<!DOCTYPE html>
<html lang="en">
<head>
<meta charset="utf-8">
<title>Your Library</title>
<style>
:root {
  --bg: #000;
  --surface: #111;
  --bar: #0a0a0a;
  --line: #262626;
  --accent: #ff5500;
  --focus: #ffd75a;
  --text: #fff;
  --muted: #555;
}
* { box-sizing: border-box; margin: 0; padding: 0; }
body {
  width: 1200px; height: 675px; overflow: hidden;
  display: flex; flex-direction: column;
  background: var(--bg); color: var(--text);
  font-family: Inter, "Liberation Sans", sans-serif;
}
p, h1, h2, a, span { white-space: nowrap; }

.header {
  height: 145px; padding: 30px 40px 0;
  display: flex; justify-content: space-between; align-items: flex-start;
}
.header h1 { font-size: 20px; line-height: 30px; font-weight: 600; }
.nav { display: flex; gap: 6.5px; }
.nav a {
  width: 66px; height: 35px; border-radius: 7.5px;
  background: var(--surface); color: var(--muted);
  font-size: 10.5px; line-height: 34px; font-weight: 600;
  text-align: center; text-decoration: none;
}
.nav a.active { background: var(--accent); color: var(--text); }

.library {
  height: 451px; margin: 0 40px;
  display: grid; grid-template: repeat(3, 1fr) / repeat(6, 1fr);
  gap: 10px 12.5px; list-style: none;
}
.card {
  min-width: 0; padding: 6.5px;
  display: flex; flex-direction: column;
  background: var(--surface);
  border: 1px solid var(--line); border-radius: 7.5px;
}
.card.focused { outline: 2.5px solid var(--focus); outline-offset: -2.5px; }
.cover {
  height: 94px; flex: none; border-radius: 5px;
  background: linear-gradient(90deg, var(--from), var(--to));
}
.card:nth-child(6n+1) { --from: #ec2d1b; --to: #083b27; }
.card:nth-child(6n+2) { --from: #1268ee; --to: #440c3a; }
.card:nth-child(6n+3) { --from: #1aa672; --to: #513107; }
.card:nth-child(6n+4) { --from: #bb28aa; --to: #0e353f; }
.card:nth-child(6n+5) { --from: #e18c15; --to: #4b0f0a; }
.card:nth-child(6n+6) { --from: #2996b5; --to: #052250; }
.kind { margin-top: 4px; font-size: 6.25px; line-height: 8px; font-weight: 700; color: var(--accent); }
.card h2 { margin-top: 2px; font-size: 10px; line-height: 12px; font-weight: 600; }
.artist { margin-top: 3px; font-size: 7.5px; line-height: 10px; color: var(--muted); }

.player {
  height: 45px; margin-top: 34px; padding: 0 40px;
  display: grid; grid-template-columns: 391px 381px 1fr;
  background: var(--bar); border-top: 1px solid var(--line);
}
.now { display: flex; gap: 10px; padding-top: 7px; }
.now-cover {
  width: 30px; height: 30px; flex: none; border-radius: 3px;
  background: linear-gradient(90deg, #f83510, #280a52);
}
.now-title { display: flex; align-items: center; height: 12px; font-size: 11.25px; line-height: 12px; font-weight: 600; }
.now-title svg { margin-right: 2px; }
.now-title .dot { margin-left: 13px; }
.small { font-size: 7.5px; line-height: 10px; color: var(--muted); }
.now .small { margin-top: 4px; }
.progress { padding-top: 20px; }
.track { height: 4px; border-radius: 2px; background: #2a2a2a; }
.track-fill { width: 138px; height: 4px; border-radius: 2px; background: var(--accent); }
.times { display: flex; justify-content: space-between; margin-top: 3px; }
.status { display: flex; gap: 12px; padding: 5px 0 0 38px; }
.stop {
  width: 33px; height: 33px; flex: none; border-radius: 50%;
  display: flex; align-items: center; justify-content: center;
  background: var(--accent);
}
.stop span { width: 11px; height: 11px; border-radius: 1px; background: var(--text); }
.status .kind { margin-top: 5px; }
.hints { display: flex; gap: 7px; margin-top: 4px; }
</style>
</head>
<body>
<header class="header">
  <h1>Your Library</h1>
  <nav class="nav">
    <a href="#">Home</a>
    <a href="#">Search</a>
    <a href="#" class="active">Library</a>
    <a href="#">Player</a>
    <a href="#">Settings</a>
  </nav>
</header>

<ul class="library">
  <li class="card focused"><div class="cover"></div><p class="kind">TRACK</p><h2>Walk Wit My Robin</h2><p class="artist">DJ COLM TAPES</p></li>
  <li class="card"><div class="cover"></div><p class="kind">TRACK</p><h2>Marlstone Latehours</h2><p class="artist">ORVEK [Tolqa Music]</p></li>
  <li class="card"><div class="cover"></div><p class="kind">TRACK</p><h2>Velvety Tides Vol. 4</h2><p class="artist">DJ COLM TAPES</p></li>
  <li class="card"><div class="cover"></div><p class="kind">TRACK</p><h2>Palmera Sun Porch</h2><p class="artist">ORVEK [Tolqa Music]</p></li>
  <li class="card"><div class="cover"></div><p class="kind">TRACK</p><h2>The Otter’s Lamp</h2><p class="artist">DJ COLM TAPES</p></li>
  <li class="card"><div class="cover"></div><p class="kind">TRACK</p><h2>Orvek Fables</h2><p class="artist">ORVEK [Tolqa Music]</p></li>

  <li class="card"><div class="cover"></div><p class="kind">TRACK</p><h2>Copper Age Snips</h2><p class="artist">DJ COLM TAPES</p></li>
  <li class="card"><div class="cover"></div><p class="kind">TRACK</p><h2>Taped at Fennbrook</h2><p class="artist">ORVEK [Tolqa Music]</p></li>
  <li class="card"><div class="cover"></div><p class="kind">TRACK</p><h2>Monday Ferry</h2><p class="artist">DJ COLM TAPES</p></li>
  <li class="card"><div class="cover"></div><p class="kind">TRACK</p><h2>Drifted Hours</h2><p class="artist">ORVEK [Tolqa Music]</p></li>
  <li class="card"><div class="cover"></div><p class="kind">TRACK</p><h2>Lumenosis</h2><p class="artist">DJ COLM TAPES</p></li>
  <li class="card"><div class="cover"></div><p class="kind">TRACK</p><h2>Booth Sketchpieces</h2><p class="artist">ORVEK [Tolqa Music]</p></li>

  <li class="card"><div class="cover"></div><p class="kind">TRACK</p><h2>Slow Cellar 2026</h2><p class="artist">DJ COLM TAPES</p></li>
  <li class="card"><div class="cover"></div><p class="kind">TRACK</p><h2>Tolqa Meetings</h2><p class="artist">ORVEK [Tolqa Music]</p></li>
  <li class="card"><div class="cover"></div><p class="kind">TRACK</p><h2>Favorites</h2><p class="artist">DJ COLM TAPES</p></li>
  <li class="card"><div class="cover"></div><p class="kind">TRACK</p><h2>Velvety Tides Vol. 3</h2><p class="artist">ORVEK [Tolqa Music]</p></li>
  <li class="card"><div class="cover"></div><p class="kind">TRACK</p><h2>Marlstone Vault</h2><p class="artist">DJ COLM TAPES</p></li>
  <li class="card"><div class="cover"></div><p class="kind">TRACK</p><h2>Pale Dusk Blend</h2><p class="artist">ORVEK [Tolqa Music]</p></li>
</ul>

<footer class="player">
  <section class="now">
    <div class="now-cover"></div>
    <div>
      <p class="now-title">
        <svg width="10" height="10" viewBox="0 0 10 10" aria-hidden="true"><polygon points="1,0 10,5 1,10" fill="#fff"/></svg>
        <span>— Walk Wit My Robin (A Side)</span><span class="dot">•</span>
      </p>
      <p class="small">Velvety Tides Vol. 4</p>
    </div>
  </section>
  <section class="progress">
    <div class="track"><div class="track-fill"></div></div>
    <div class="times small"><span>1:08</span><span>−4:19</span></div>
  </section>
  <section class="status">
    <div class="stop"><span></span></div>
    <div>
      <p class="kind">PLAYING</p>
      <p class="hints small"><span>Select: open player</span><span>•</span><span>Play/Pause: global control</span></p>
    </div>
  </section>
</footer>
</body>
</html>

* * * * *

WHAT THE TASK REQUIRES
The complete listing, from first line to last, should be copied verbatim.

WRITTEN REPLY
<!DOCTYPE html>
<html lang="en">
<head>
<meta charset="utf-8">
<title>Your Library</title>
<style>
:root {
  --bg: #000;
  --surface: #111;
  --bar: #0a0a0a;
  --line: #262626;
  --accent: #ff5500;
  --focus: #ffd75a;
  --text: #fff;
  --muted: #555;
}
* { box-sizing: border-box; margin: 0; padding: 0; }
body {
  width: 1200px; height: 675px; overflow: hidden;
  display: flex; flex-direction: column;
  background: var(--bg); color: var(--text);
  font-family: Inter, "Liberation Sans", sans-serif;
}
p, h1, h2, a, span { white-space: nowrap; }

.header {
  height: 145px; padding: 30px 40px 0;
  display: flex; justify-content: space-between; align-items: flex-start;
}
.header h1 { font-size: 20px; line-height: 30px; font-weight: 600; }
.nav { display: flex; gap: 6.5px; }
.nav a {
  width: 66px; height: 35px; border-radius: 7.5px;
  background: var(--surface); color: var(--muted);
  font-size: 10.5px; line-height: 34px; font-weight: 600;
  text-align: center; text-decoration: none;
}
.nav a.active { background: var(--accent); color: var(--text); }

.library {
  height: 451px; margin: 0 40px;
  display: grid; grid-template: repeat(3, 1fr) / repeat(6, 1fr);
  gap: 10px 12.5px; list-style: none;
}
.card {
  min-width: 0; padding: 6.5px;
  display: flex; flex-direction: column;
  background: var(--surface);
  border: 1px solid var(--line); border-radius: 7.5px;
}
.card.focused { outline: 2.5px solid var(--focus); outline-offset: -2.5px; }
.cover {
  height: 94px; flex: none; border-radius: 5px;
  background: linear-gradient(90deg, var(--from), var(--to));
}
.card:nth-child(6n+1) { --from: #ec2d1b; --to: #083b27; }
.card:nth-child(6n+2) { --from: #1268ee; --to: #440c3a; }
.card:nth-child(6n+3) { --from: #1aa672; --to: #513107; }
.card:nth-child(6n+4) { --from: #bb28aa; --to: #0e353f; }
.card:nth-child(6n+5) { --from: #e18c15; --to: #4b0f0a; }
.card:nth-child(6n+6) { --from: #2996b5; --to: #052250; }
.kind { margin-top: 4px; font-size: 6.25px; line-height: 8px; font-weight: 700; color: var(--accent); }
.card h2 { margin-top: 2px; font-size: 10px; line-height: 12px; font-weight: 600; }
.artist { margin-top: 3px; font-size: 7.5px; line-height: 10px; color: var(--muted); }

.player {
  height: 45px; margin-top: 34px; padding: 0 40px;
  display: grid; grid-template-columns: 391px 381px 1fr;
  background: var(--bar); border-top: 1px solid var(--line);
}
.now { display: flex; gap: 10px; padding-top: 7px; }
.now-cover {
  width: 30px; height: 30px; flex: none; border-radius: 3px;
  background: linear-gradient(90deg, #f83510, #280a52);
}
.now-title { display: flex; align-items: center; height: 12px; font-size: 11.25px; line-height: 12px; font-weight: 600; }
.now-title svg { margin-right: 2px; }
.now-title .dot { margin-left: 13px; }
.small { font-size: 7.5px; line-height: 10px; color: var(--muted); }
.now .small { margin-top: 4px; }
.progress { padding-top: 20px; }
.track { height: 4px; border-radius: 2px; background: #2a2a2a; }
.track-fill { width: 138px; height: 4px; border-radius: 2px; background: var(--accent); }
.times { display: flex; justify-content: space-between; margin-top: 3px; }
.status { display: flex; gap: 12px; padding: 5px 0 0 38px; }
.stop {
  width: 33px; height: 33px; flex: none; border-radius: 50%;
  display: flex; align-items: center; justify-content: center;
  background: var(--accent);
}
.stop span { width: 11px; height: 11px; border-radius: 1px; background: var(--text); }
.status .kind { margin-top: 5px; }
.hints { display: flex; gap: 7px; margin-top: 4px; }
</style>
</head>
<body>
<header class="header">
  <h1>Your Library</h1>
  <nav class="nav">
    <a href="#">Home</a>
    <a href="#">Search</a>
    <a href="#" class="active">Library</a>
    <a href="#">Player</a>
    <a href="#">Settings</a>
  </nav>
</header>

<ul class="library">
  <li class="card focused"><div class="cover"></div><p class="kind">TRACK</p><h2>Walk Wit My Robin</h2><p class="artist">DJ COLM TAPES</p></li>
  <li class="card"><div class="cover"></div><p class="kind">TRACK</p><h2>Marlstone Latehours</h2><p class="artist">ORVEK [Tolqa Music]</p></li>
  <li class="card"><div class="cover"></div><p class="kind">TRACK</p><h2>Velvety Tides Vol. 4</h2><p class="artist">DJ COLM TAPES</p></li>
  <li class="card"><div class="cover"></div><p class="kind">TRACK</p><h2>Palmera Sun Porch</h2><p class="artist">ORVEK [Tolqa Music]</p></li>
  <li class="card"><div class="cover"></div><p class="kind">TRACK</p><h2>The Otter’s Lamp</h2><p class="artist">DJ COLM TAPES</p></li>
  <li class="card"><div class="cover"></div><p class="kind">TRACK</p><h2>Orvek Fables</h2><p class="artist">ORVEK [Tolqa Music]</p></li>

  <li class="card"><div class="cover"></div><p class="kind">TRACK</p><h2>Copper Age Snips</h2><p class="artist">DJ COLM TAPES</p></li>
  <li class="card"><div class="cover"></div><p class="kind">TRACK</p><h2>Taped at Fennbrook</h2><p class="artist">ORVEK [Tolqa Music]</p></li>
  <li class="card"><div class="cover"></div><p class="kind">TRACK</p><h2>Monday Ferry</h2><p class="artist">DJ COLM TAPES</p></li>
  <li class="card"><div class="cover"></div><p class="kind">TRACK</p><h2>Drifted Hours</h2><p class="artist">ORVEK [Tolqa Music]</p></li>
  <li class="card"><div class="cover"></div><p class="kind">TRACK</p><h2>Lumenosis</h2><p class="artist">DJ COLM TAPES</p></li>
  <li class="card"><div class="cover"></div><p class="kind">TRACK</p><h2>Booth Sketchpieces</h2><p class="artist">ORVEK [Tolqa Music]</p></li>

  <li class="card"><div class="cover"></div><p class="kind">TRACK</p><h2>Slow Cellar 2026</h2><p class="artist">DJ COLM TAPES</p></li>
  <li class="card"><div class="cover"></div><p class="kind">TRACK</p><h2>Tolqa Meetings</h2><p class="artist">ORVEK [Tolqa Music]</p></li>
  <li class="card"><div class="cover"></div><p class="kind">TRACK</p><h2>Favorites</h2><p class="artist">DJ COLM TAPES</p></li>
  <li class="card"><div class="cover"></div><p class="kind">TRACK</p><h2>Velvety Tides Vol. 3</h2><p class="artist">ORVEK [Tolqa Music]</p></li>
  <li class="card"><div class="cover"></div><p class="kind">TRACK</p><h2>Marlstone Vault</h2><p class="artist">DJ COLM TAPES</p></li>
  <li class="card"><div class="cover"></div><p class="kind">TRACK</p><h2>Pale Dusk Blend</h2><p class="artist">ORVEK [Tolqa Music]</p></li>
</ul>

<footer class="player">
  <section class="now">
    <div class="now-cover"></div>
    <div>
      <p class="now-title">
        <svg width="10" height="10" viewBox="0 0 10 10" aria-hidden="true"><polygon points="1,0 10,5 1,10" fill="#fff"/></svg>
        <span>— Walk Wit My Robin (A Side)</span><span class="dot">•</span>
      </p>
      <p class="small">Velvety Tides Vol. 4</p>
    </div>
  </section>
  <section class="progress">
    <div class="track"><div class="track-fill"></div></div>
    <div class="times small"><span>1:08</span><span>−4:19</span></div>
  </section>
  <section class="status">
    <div class="stop"><span></span></div>
    <div>
      <p class="kind">PLAYING</p>
      <p class="hints small"><span>Select: open player</span><span>•</span><span>Play/Pause: global control</span></p>
    </div>
  </section>
</footer>
</body>
</html>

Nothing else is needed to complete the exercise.